He was the son of Lucas Birch, who carried on the business of a pastrycook and confectioner at 16 Cornhill. This shop, though the upper portion of the house had been rebuilt, still (1885) retains its old-fashioned front, and is probably the oldest shop of the kind in the city. The business was established in the reign of George I by a Mr. Horton, the immediate predecessor of Lucas Birch. Samuel was educated at a private school kept by Mr. Crawford at Newington Butts, and upon leaving school was apprenticed to his father.
Early in life, in 1778, he married the daughter of Dr. John Fordyce, by whom he had a family of thirteen children. He was elected one of the common council on 21 December 1781, and in 1789 became deputy of the Cornhill ward.
In May 1807, he was elected alderman of the Candlewick ward in the place of Alderman Hankey. When young he devoted much of his leisure time to the cultivation of his mental powers and the improvement of his literary taste; he was a frequent attendant of a debating society which met in one of the large rooms formerly belonging to the King's Arms Tavern, Cornhill, and there, in the winter of 1778, he made his first essay in public speaking. In politics he was a strenuous supporter of Pitt's administration, though he vigorously opposed the repeal of the Test and Corporation Acts. He became a frequent speaker at the common council meetings. When he first proposed the formation of volunteer regiments at the outbreak of the French revolution, not a single common councilman supported him.
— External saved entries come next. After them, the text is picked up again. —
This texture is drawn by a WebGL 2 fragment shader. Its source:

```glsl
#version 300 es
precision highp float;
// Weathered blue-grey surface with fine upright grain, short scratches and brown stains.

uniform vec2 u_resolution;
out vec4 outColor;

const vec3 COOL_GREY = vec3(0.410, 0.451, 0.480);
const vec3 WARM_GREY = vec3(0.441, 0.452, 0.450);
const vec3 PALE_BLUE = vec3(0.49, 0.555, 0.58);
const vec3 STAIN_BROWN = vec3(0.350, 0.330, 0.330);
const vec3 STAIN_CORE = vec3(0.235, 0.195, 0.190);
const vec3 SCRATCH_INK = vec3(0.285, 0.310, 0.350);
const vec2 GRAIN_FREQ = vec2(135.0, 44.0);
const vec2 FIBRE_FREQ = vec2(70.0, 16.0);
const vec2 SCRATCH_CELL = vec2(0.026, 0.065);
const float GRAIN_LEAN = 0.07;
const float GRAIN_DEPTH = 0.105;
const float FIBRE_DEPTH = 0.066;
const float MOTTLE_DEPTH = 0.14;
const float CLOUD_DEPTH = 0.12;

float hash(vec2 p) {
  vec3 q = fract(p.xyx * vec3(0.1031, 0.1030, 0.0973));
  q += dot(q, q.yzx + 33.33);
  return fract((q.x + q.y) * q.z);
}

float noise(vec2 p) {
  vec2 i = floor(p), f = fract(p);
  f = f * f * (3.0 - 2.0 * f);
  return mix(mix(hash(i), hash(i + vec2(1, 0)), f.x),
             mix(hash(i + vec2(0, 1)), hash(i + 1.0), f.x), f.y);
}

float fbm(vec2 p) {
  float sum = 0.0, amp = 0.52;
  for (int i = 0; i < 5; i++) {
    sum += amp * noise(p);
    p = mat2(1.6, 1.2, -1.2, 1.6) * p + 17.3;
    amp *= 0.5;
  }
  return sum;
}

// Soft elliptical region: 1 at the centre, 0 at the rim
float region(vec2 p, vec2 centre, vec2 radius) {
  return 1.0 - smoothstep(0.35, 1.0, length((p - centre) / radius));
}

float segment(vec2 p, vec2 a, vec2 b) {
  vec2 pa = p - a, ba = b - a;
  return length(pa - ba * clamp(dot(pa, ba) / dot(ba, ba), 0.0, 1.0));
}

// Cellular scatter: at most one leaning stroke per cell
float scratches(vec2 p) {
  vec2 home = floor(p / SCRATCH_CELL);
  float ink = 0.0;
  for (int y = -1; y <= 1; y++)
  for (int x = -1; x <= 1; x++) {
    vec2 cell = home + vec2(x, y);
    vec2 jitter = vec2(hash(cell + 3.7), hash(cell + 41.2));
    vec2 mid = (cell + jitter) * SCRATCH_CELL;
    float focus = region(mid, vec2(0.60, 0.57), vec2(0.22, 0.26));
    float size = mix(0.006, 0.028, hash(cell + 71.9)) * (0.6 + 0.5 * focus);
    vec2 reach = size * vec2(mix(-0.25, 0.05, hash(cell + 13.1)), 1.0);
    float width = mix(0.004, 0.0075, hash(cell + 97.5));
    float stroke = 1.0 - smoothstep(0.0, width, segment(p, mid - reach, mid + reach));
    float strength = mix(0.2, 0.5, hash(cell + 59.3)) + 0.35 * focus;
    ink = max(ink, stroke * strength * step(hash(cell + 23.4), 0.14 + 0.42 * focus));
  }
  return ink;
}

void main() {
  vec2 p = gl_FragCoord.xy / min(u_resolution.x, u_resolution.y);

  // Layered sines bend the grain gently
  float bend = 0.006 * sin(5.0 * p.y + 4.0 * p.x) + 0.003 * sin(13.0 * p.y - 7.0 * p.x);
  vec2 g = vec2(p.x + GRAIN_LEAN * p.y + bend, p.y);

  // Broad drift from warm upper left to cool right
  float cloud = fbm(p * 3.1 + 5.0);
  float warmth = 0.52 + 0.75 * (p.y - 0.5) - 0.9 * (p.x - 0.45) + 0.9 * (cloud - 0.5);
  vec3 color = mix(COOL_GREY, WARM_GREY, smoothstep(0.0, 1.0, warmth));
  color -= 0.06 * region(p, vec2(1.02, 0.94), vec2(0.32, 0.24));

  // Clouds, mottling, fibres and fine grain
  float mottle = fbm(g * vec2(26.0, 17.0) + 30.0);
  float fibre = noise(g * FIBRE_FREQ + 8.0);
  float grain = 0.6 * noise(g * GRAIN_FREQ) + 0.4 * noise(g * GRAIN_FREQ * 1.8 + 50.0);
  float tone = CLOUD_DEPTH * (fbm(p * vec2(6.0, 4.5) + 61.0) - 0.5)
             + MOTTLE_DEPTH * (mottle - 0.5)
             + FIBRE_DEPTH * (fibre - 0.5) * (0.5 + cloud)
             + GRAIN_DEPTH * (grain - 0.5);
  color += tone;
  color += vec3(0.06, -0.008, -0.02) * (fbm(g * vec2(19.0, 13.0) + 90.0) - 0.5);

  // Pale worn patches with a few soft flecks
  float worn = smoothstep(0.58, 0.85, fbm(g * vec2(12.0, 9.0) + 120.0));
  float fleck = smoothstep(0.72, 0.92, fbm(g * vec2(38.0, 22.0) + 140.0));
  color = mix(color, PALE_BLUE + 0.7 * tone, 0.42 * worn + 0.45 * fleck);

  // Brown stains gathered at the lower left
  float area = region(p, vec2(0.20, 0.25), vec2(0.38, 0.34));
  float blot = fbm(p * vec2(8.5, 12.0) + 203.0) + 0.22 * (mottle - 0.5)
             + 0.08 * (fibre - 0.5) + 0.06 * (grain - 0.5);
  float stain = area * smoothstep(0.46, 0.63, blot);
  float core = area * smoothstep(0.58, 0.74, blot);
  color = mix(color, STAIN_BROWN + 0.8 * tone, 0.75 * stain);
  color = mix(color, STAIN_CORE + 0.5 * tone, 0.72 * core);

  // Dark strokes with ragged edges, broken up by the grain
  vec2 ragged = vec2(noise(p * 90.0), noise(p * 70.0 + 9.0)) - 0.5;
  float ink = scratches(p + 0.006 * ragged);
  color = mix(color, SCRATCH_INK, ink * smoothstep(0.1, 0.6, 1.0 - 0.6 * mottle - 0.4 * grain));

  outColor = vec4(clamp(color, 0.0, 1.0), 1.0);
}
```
Subsequently, when the measure was adopted, he became the lieutenant-colonel commandant of the 1st regiment of Loyal London volunteers. The speech which he delivered in the Guildhall on 5 March 1805 against the Roman Catholic petition was severely criticised in an article entitled 'Deputy Birch and others on the Catholic Claims, which appeared in the Edinburgh Review (x. 124-36). It was, however, highly commended by the king, and the freedom of the city of Dublin was twice voted him at the midsummer quarter assembly of the corporation of that city on 19 July 1805 and 18 July 1806, for his advocacy of the Protestant ascendency in Ireland.
In 1811, he was appointed one of the sheriffs of London, and on 9 November 1814 Birch entered on his duties as lord mayor. Tory though he was, he opposed the Corn Bill of 1815, and presided at a meeting of the livery in common hall on 23 February 1815, when he made a vigorous attack upon the intended prohibition of the free importation of foreign corn. The course he took on this occasion is commemorated by a medal struck in his honour on the obverse side of which is the bust of the lord mayor, and on the reverse a representation of a wheatsheaf, with the legend, 'Free Importation, Peace and Plenty.' During his mayoralty the marble statue of George III by Chantrey, the inscription on which was written by Birch, was placed in the council chamber of Guildhall.
Almost his last act as lord mayor was to lay the foundation-stone of the London Institution in Finsbury Circus (then called the Amphitheatre, Moorfields) on 4 November 1815. In 1836 Birch, who had for many years carried on his father's old business in Cornhill, disposed of it to Messrs. Ring & Brymer, the present proprietors.
He retired from the court of aldermen in 1810, and died at his house, 107 Guildford Street, London, on 10 Dec. 1841, aged 84.
His grandson, also named Samuel, would become an eminent Egyptologist at the British Museum.